Wednesday, May 1, 2013 | 12:00 a.m. CDT; updated 10:21 a.m. CDT, Wednesday, May 1, 2013
BY JACOB KIRN
UPDATE: This story has been revised to add information about Strickland’s early years and more detail about his time at MU.
COLUMBIA — Arvarh Strickland, the first black professor at MU and a longtime advocate for minority hiring in higher education, died Tuesday morning at age 82. His death was confirmed by Otto Steinhaus, former pastor at Missouri United Methodist Church.
Throughout his career, Strickland criticized the university for its reluctance to hire and promote more black professors.
“You have not availed yourself of the diversity and broadened perspective which black faculty members can bring” to these positions, he told an MU chancellor in 1978.
Strickland also advocated for aid to black students through his work on the Ethnic Minorities Committee.
“I hope we are about to make a leap,” he told the Missourian in 1978.
Arvarh Strickland, MU’s first African-American professor, is shown in a 1990 photograph. ¦ MISSOURIAN FILE
From Mississippi to Missouri
Arvarh Strickland was born on July 6, 1930, in Hattiesburg, Miss. His father wasn’t involved in his life, and he was primarily raised by his mother and her parents.
Strickland graduated summa cum laude from the historically African-American Tougaloo College in Tougaloo, Miss., in 1951.
He married Willie Elmore a couple weeks after graduation, excluding him from the draft for a few years. After teaching at a black high school in Hattiesburg, Strickland began attending the University of Illinois at Urbana Champaign for his master’s degree in 1953.

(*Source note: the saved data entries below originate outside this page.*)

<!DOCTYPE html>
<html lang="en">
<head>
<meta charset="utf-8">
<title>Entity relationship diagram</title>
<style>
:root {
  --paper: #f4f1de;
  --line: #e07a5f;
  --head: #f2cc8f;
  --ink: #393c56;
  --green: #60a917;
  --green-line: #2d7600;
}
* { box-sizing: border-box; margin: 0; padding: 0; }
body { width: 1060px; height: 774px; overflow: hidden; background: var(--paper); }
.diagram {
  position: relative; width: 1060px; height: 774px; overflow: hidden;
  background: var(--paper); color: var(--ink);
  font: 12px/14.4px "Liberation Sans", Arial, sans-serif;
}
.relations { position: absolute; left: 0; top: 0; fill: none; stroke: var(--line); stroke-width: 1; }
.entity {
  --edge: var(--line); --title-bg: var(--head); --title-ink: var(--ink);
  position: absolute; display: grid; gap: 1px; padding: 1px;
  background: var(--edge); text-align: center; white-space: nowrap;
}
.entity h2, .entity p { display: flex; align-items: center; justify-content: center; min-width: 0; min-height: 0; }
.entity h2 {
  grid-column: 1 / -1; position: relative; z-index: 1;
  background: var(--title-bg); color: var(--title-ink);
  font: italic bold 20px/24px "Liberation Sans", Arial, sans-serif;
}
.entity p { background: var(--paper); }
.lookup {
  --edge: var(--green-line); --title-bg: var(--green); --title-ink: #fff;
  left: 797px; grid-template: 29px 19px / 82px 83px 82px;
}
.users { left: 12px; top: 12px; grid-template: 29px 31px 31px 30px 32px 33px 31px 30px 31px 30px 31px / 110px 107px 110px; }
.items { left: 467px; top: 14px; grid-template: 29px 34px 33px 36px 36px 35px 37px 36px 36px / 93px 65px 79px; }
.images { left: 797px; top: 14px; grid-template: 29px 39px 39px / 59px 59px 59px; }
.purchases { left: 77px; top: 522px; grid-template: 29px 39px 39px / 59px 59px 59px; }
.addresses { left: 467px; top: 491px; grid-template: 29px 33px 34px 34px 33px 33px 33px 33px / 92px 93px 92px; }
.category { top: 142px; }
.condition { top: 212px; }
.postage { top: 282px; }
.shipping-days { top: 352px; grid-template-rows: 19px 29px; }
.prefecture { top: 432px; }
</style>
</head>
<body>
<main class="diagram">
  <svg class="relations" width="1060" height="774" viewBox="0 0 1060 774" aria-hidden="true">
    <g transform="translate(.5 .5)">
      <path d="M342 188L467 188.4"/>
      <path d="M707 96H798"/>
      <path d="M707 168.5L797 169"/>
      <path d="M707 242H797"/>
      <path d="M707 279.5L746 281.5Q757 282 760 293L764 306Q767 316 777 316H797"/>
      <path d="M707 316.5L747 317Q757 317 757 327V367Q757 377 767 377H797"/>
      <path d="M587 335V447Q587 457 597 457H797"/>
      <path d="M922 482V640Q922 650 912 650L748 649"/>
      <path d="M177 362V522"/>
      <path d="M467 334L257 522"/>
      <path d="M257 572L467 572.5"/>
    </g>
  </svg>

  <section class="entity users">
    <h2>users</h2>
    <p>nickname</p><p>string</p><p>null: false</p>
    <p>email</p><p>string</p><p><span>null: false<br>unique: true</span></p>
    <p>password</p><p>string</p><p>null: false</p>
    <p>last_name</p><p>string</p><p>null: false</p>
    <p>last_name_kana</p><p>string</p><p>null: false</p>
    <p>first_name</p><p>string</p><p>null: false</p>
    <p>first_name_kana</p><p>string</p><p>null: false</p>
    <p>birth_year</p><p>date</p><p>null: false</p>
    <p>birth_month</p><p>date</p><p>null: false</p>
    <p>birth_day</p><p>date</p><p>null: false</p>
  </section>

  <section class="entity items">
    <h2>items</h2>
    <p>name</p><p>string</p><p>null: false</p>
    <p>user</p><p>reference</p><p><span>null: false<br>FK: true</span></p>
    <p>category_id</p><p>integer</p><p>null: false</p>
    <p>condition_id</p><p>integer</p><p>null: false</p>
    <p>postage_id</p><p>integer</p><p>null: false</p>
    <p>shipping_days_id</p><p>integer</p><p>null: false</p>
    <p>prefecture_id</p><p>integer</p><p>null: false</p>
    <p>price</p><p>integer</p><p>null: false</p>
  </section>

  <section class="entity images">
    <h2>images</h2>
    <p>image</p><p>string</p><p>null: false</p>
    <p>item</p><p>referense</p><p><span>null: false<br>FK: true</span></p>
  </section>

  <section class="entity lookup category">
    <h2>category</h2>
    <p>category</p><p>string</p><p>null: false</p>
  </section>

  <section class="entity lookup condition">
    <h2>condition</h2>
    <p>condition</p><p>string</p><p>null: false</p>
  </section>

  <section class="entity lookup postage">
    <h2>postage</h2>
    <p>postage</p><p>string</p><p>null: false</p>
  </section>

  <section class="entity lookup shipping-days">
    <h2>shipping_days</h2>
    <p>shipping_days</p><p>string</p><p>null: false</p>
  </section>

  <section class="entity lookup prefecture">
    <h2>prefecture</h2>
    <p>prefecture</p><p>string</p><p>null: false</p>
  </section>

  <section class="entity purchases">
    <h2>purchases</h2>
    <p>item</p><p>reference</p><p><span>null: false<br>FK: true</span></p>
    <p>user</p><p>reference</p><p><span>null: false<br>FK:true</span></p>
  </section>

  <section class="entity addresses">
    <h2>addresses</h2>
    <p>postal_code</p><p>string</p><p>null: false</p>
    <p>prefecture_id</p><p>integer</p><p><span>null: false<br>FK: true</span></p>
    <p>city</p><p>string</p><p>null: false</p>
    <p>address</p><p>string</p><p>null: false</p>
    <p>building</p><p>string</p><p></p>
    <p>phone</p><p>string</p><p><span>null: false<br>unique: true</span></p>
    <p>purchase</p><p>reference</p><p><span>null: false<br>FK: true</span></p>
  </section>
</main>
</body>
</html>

Around this time, the draft board changed its mind due to increasing pressure from the Korean War. Strickland served two years, spending most of his time in Maryland.
After his service, he returned to the University of Illinois, where he received his doctorate in 1962.
Soon after, he began teaching at Chicago State University on the south side of Chicago. Strickland became an active member of his predominantly African-American community.
In 1969, MU hired Strickland to teach a few courses in black history, and he became the first African-American professor at the university.
After a couple years, Strickland was named the special assistant to Chancellor Herbert W. Schooling, for the recruitment of minority group instructors. The position was supposed to lead to an increase in the hiring of minorities at the university.
Strickland brought to the attention of the school and community the lack of minority educators within the university and the community.
In 1995, Strickland received the MU Alumni Association’s Distinguished Faculty Award. When he retired after 26 years with the university in January 1996, a meeting room in the Memorial Student Union was dedicated to him.
After retirement, Strickland co-authored a book, “The African-American Experience: An Historiographical and Bibliographical Guide,” with Robert Weems Jr.
The university established the Arvarh E. Strickland Distinguished Professorship of African-American History and Culture in 1999.
Following a demand by the Legion of Black Collegians that Chancellor Brady Deaton name a campus building after a black leader, the General Classroom Building was renamed Strickland Hall in 2007.
“And so what I did was to stay here and try to fight to see that other African-Americans who came on the faculty and as staff would not have to refight those battles,” he said in a video before the dedication.
Visitation will be at 9:30 a.m. Saturday at Missouri United Methodist Church, 204 S. Ninth St. Services will take place at 11 a.m. Internment will follow at Memorial Park Cemetery, 1217 Business Loop 70 W.
Bryan Richardson contributed to this story